(Reuters) - The founder of Cirque de Soleil, Guy Laliberté, was released after being taken into police custody in French Polynesia for growing cannabis, Laliberté’s investment firm said on Wednesday.
Montreal-based tech and innovation investment company Lune Rouge said Laliberté, 60, was questioned regarding cannabis cultivated for his personal use at his residence on Nukutepipi, a small island in the South Pacific cluster around Tahiti.
The firm said in a statement that Laliberté, listed by Forbes as a billionaire in its 2019 list, had not been charged with drug trafficking and left the courtroom without any conditions on Wednesday at 19:30 ET.

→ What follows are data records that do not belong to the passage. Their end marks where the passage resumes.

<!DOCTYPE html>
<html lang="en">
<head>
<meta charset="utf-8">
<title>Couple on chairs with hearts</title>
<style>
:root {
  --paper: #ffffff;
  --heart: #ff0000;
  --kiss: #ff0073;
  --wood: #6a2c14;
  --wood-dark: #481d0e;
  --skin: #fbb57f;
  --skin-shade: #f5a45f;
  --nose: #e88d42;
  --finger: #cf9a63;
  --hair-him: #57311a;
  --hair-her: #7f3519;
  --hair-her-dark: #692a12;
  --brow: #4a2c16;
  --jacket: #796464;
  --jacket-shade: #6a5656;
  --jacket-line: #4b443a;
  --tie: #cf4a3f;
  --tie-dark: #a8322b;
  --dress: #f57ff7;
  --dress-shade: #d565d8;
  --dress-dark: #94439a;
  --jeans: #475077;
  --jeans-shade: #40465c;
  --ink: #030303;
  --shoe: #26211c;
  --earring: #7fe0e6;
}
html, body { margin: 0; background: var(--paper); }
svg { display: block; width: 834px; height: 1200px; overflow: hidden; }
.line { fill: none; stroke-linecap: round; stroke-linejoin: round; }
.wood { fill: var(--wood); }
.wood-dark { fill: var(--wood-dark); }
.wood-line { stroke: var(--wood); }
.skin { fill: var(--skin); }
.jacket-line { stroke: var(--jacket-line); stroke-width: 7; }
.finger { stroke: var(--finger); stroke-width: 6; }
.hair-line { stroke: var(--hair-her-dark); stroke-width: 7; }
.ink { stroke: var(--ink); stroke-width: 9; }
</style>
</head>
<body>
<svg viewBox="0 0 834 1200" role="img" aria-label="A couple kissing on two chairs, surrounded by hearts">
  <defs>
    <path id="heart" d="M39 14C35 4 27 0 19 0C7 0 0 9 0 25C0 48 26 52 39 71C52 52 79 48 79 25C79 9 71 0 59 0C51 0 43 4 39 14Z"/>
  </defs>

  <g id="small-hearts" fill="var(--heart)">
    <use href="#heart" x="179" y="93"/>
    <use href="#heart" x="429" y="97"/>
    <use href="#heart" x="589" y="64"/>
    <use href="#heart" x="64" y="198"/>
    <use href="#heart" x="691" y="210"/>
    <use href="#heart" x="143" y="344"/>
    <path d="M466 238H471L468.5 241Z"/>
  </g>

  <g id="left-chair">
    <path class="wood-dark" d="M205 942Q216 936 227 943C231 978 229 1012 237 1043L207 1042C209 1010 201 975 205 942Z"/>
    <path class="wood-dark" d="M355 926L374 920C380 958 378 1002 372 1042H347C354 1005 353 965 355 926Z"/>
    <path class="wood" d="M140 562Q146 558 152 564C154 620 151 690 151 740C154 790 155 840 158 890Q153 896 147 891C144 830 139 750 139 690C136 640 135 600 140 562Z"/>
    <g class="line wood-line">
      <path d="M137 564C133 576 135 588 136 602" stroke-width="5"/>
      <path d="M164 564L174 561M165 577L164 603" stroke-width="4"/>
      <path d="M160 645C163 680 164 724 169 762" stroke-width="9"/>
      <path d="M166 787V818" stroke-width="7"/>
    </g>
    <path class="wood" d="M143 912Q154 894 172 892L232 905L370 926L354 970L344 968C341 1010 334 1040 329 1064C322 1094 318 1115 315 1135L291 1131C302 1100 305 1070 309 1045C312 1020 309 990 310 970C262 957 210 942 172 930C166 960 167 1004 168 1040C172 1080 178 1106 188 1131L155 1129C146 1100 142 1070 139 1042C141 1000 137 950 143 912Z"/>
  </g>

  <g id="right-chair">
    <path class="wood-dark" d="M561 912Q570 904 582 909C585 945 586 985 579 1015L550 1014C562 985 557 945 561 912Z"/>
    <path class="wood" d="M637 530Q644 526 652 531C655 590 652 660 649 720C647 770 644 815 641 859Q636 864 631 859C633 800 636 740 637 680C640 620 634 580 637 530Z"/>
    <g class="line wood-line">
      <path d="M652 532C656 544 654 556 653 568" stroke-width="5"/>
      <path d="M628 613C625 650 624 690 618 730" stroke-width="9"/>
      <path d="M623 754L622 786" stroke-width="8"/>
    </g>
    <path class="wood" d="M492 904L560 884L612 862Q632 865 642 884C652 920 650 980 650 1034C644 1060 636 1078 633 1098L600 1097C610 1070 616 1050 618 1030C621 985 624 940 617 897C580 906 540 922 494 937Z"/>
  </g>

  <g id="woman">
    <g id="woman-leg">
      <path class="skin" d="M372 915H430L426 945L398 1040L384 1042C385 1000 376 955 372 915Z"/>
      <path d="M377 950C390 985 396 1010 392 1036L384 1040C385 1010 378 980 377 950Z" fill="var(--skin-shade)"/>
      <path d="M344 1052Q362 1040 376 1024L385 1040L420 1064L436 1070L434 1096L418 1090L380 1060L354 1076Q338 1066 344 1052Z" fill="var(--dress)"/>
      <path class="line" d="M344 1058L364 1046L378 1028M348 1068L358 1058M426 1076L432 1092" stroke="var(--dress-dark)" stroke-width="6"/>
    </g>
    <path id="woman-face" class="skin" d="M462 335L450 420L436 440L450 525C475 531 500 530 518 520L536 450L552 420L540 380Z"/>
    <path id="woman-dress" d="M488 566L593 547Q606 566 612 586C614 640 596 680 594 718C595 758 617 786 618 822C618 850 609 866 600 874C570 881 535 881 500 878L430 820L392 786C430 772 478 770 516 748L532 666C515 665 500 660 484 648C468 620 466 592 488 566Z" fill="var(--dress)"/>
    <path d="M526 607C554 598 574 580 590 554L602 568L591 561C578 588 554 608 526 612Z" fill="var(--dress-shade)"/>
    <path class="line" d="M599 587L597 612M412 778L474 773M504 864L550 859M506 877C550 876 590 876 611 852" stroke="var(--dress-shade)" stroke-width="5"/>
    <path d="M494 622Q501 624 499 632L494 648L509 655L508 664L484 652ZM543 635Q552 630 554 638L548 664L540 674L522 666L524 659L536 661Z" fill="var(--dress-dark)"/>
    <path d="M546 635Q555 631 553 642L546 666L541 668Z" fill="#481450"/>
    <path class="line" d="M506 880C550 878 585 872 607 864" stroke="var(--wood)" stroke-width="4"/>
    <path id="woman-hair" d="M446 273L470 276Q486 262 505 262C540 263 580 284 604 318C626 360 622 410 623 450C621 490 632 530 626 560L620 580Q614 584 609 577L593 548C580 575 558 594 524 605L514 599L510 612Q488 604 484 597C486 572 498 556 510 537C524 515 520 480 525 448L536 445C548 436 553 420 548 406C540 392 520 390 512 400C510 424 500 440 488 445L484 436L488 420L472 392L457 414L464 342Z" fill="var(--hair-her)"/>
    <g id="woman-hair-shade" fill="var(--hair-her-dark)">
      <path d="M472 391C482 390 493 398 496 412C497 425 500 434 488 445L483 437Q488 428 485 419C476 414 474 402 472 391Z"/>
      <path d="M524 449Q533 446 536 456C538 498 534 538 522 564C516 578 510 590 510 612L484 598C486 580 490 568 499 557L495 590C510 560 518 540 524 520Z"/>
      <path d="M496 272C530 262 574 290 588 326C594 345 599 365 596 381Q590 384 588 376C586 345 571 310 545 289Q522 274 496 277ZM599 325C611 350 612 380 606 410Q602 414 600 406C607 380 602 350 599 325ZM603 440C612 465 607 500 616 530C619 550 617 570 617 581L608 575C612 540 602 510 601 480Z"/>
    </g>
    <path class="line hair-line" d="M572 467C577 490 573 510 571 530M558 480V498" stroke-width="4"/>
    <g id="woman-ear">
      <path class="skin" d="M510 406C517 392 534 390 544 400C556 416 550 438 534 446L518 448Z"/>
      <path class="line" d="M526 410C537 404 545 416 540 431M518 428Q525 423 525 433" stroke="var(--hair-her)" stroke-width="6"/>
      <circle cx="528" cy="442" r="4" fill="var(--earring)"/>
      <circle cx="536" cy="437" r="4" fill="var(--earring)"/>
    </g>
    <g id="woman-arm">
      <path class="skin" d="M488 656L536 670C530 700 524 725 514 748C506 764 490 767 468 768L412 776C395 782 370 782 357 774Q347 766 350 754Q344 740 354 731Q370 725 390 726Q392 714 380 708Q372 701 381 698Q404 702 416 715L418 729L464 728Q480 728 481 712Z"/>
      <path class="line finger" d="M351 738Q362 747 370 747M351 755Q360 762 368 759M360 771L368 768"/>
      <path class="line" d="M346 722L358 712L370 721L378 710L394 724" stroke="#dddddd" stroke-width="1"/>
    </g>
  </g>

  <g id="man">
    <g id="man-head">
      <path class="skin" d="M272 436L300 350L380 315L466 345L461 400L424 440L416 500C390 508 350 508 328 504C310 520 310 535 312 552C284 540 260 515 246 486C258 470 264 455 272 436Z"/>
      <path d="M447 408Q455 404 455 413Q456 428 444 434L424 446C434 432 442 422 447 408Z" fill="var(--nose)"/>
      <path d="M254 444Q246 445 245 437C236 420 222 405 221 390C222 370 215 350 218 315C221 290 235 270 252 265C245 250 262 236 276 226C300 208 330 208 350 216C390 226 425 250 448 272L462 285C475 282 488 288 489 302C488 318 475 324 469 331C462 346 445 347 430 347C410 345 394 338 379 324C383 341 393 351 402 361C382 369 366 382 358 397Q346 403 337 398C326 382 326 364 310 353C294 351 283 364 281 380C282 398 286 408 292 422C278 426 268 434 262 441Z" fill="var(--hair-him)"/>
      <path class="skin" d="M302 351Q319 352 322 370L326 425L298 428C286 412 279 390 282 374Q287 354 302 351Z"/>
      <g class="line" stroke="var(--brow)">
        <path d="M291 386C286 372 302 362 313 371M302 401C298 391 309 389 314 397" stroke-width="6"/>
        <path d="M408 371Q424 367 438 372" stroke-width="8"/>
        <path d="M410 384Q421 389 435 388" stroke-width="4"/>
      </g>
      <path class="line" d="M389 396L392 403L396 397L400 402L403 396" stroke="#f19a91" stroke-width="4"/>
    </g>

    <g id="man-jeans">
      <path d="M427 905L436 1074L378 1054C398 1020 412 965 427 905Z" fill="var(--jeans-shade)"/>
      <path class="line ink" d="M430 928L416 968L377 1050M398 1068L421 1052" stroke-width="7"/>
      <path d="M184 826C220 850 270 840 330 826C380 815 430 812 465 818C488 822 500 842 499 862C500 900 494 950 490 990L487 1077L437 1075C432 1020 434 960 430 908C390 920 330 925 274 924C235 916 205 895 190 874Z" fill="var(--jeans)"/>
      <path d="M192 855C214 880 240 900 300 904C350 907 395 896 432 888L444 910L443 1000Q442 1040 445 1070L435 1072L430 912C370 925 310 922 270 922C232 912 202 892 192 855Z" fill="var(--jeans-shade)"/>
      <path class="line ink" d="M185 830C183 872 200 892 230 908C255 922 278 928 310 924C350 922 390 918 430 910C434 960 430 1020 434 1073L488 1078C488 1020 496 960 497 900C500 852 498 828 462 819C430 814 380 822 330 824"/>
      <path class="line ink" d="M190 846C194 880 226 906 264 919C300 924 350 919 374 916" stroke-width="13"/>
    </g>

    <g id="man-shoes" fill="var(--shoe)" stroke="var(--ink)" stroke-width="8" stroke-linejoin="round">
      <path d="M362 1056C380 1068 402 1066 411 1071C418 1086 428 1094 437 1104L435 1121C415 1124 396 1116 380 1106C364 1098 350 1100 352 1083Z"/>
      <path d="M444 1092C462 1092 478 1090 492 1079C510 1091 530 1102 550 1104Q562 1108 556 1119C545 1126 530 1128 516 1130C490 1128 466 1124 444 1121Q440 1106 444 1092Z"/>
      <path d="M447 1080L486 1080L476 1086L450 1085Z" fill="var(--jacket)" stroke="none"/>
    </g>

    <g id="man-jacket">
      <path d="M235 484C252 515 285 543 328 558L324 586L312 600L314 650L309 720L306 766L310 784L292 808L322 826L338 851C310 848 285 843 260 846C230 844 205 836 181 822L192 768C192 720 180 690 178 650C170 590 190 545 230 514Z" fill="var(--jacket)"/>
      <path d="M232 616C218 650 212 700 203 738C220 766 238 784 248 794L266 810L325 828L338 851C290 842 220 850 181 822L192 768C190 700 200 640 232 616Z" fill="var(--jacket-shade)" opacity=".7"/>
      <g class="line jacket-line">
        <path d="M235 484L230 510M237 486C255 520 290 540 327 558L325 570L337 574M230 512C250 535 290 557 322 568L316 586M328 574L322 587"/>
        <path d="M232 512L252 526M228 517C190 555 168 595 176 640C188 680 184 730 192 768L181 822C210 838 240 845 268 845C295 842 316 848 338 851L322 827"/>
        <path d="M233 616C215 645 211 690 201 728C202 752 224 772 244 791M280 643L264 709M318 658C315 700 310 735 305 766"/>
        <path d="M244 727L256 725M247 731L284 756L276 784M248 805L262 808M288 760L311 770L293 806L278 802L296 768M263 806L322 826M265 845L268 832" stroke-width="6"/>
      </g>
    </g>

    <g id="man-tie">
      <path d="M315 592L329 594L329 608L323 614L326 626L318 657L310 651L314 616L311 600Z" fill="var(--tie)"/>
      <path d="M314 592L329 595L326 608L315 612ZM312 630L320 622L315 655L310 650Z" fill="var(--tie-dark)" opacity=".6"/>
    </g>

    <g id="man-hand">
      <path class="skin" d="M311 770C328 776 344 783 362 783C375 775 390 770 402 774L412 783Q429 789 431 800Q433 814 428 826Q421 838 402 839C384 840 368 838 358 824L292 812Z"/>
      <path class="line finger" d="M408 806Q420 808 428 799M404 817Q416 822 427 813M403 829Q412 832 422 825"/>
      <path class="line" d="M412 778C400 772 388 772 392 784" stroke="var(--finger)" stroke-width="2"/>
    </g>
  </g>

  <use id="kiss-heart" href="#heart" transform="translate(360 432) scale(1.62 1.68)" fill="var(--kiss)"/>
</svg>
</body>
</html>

Laliberté “categorically denies and dissociates himself completely from any rumors implicating him in the sale or the traffic of controlled substances,” Anne Dongois, head of communications for Lune Rouge, said in an emailed statement, describing him as a medical cannabis user.
Reuters could not immediately reach officials in French Polynesia for comment.
The company is collaborating with local authorities on the investigation, and Laliberté will continue to cooperate with the judicial authorities of French Polynesia, Lune Rouge said.
Laliberté founded Cirque de Soleil in 1984 in Montreal, turning a passion for acrobatics and circus acts into a global entertainment empire.
In 2015, a consortium led by U.S. private equity firm TPG Capital Management acquired a majority stake in Cirque de Soleil, with Laliberté’s family trust retaining a 10% stake.
Reporting by Moira Warburton in Toronto; Additional reporting by Arathy S Nair in Bengaluru; Editing by Dan Grebler and Patrick Graham